As a legacy of close bilateral ties during the Soviet era, Russia still has more than 200 joint ventures in Mongolia, with Erdenet Mining and the Ulan-Bator Railway topping the list. Russia holds a 49% stake in Mongolia’s major copper producer, Erdenet, and Mongoltsvetmet joint ventures. There are 265 smaller joint ventures in Mongolia, with combined Russian investments of $20 million.
Mongolian Prime Minister Miegombyn Enkhbold reportedly hailed the good prospects for bilateral economic cooperation. However, he also said that Russian investments in Mongolia have been inadequate, a mere $46 million in the past 15 years (Rossiiskaya gazeta, July 13).
In recent years, the annual trade turnover between Russia and Mongolia has amounted to little more than $200 million (roughly one-tenth of Mongolia’s foreign trade), of which the bulk consisted of Russian petrochemical exports. Moscow’s ties with Mongolia appear to remain limited to border trade. The Russian Siberian regions are responsible for 70% of Russia’s overall trade with Mongolia, including some 80% of Russian exports, mainly petrochemicals.

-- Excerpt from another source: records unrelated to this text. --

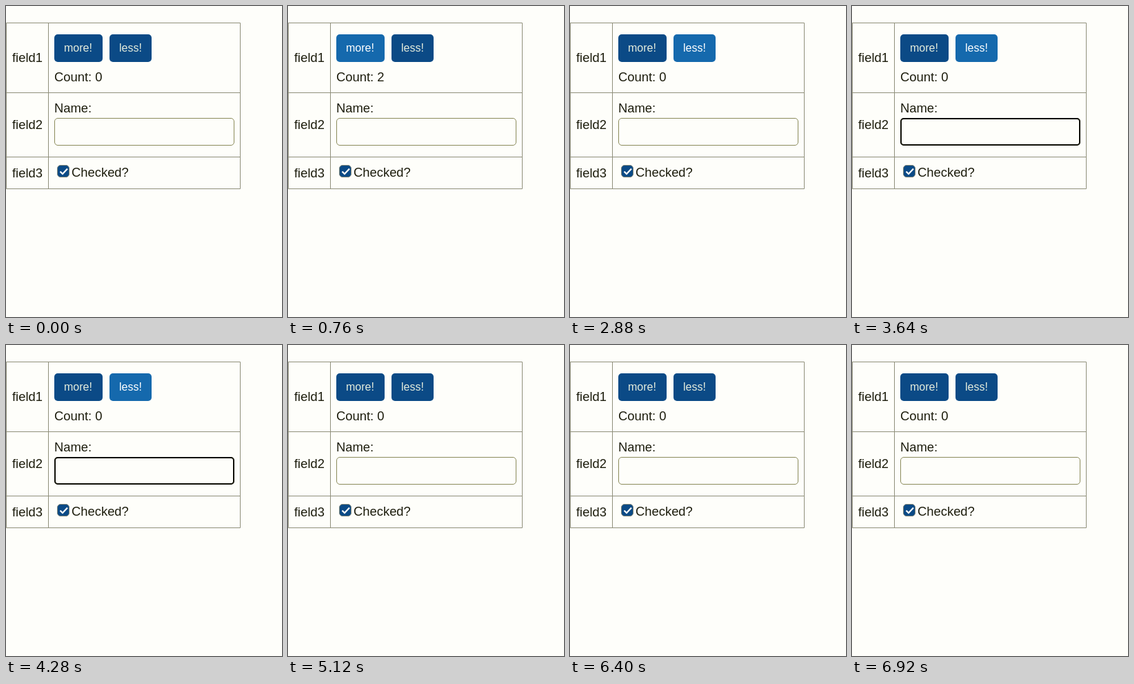
An HTML page that plays this animation: 400x450 px, repeating every 6960 ms.

```html
<!DOCTYPE html>
<html lang="en">
<head>
<meta charset="utf-8">
<title>Form fields</title>
<style>
  html, body { margin: 0; width: 100%; height: 100%; overflow: hidden; background: #fefefa; }
  svg { display: block; }
  text { font: 18.4px "Liberation Sans", Arial, sans-serif; fill: #1c1c0c; }
  .button rect { fill: #0b4a86; }
  .button text { font-size: 16px; fill: #e4ecdc; }
  .button.hover rect { fill: #1569ad; }
  .button.hover text { fill: #fff; }
  .grid { fill: none; stroke: #90907c; }
  #input { fill: none; stroke: #8c8c5c; }
  #focus { fill: none; stroke: #101008; stroke-width: 2; }
</style>
</head>
<body>
<svg width="400" height="450" viewBox="0 0 400 450">
  <path class="grid" d="M.5 24.5H339.5V264.5H.5ZM61.5 24.5V264.5M.5 125.5H339.5M.5 218.5H339.5"/>
  <text x="9" y="81">field1</text>
  <text x="9" y="178">field2</text>
  <text x="9" y="248">field3</text>

  <g class="button" id="more">
    <rect x="70" y="41" width="70" height="40" rx="5"/>
    <text x="84" y="66">more!</text>
  </g>
  <g class="button" id="less">
    <rect x="150" y="41" width="61" height="40" rx="5"/>
    <text x="164" y="66">less!</text>
  </g>
  <text x="70" y="109" id="count">Count: 0</text>

  <text x="70" y="154">Name:</text>
  <rect id="input" x="70.5" y="162.5" width="260" height="39" rx="4.5"/>
  <rect id="focus" x="71" y="163" width="259" height="38" rx="4"/>

  <rect x="74.5" y="230.5" width="17" height="17" rx="4.5" fill="#0b4a86" stroke="#7c8478"/>
  <path d="M78.5 239.5L82 243L89 235.5" fill="none" stroke="#fff" stroke-width="2.2"/>
  <text x="95" y="247">Checked?</text>
</svg>
<script>
  const LOOP = 6960;
  const $ = id => document.getElementById(id);
  const within = (t, from, to) => t >= from && t < to;

  // Each click changes the counter at its time.
  const clicks = [[400, 1], [640, 1], [2200, -1], [2560, -1]];

  function draw(t) {
    const count = clicks.reduce((sum, [at, step]) => sum + (t >= at ? step : 0), 0);
    $("count").textContent = "Count: " + count;
    $("more").classList.toggle("hover", within(t, 200, 1480));
    $("less").classList.toggle("hover", within(t, 1480, 4880));
    $("focus").style.display = within(t, 3320, 5080) ? "" : "none";
  }

  const start = performance.now();
  function tick() {
    draw((performance.now() - start) % LOOP);
    requestAnimationFrame(tick);
  }
  tick();
</script>
</body>
</html>
```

In an apparent bid to increase and diversify bilateral trade, Russia and Mongolia signed an agreement on wheat supplies. According to the deal, Russia will deliver up to 40,000 tons of wheat, Agriculture Minister Alexei Gordeyev said, adding that it would be supplied from Russian state reserves and funded by a Russian loan (RIA-Novosti, July 11).
Mongolian officials also confirmed their continued interest in Russian energy supplies. “Our colleagues are interested in deliveries of oil and refining products,” Fradkov indicated in Mongolia (Itar-Tass, July 11).
In March 2005, Gazprombank, a subsidiary of the Russian state-controlled natural gas giant Gazprom, the government-owned foreign trade bank Vneshekonombank and the Czech Export Bank agreed to finance the $600 million project to build Mongolia’s first oil refinery. It is designed to refine 1.5 million metric tons of crude per year (30,000 barrels per day), while its first stage is expected to cost $350 million.
Yet despite official pledges and plans for major joint projects, Russian media outlets seem to remain skeptical. Cooperation between Russia and Mongolia has been slow, the official Rossiiskaya gazeta daily conceded on July 13.
When President Putin traveled to Mongolia in 2000, an agreement was signed to build an oil pipeline from Siberia to China through Mongolia. However, this project dropped into irrelevance as Moscow subsequently opted for the Japan-bound Taishet-Nakhodka route, with only a possible offshoot to China, not through Mongolia.
In the wake of the Soviet collapse in 1991, bilateral economic relations were overshadowed by Mongolia’s Soviet-era debt to Russia. In December 2003, the Russian government decided to write off all but $300 million of Mongolia’s 11.4 billion so-called convertible ruble debt to Russia, once valued at $11 billion. However, the debt write-off has so far failed to boost bilateral trade.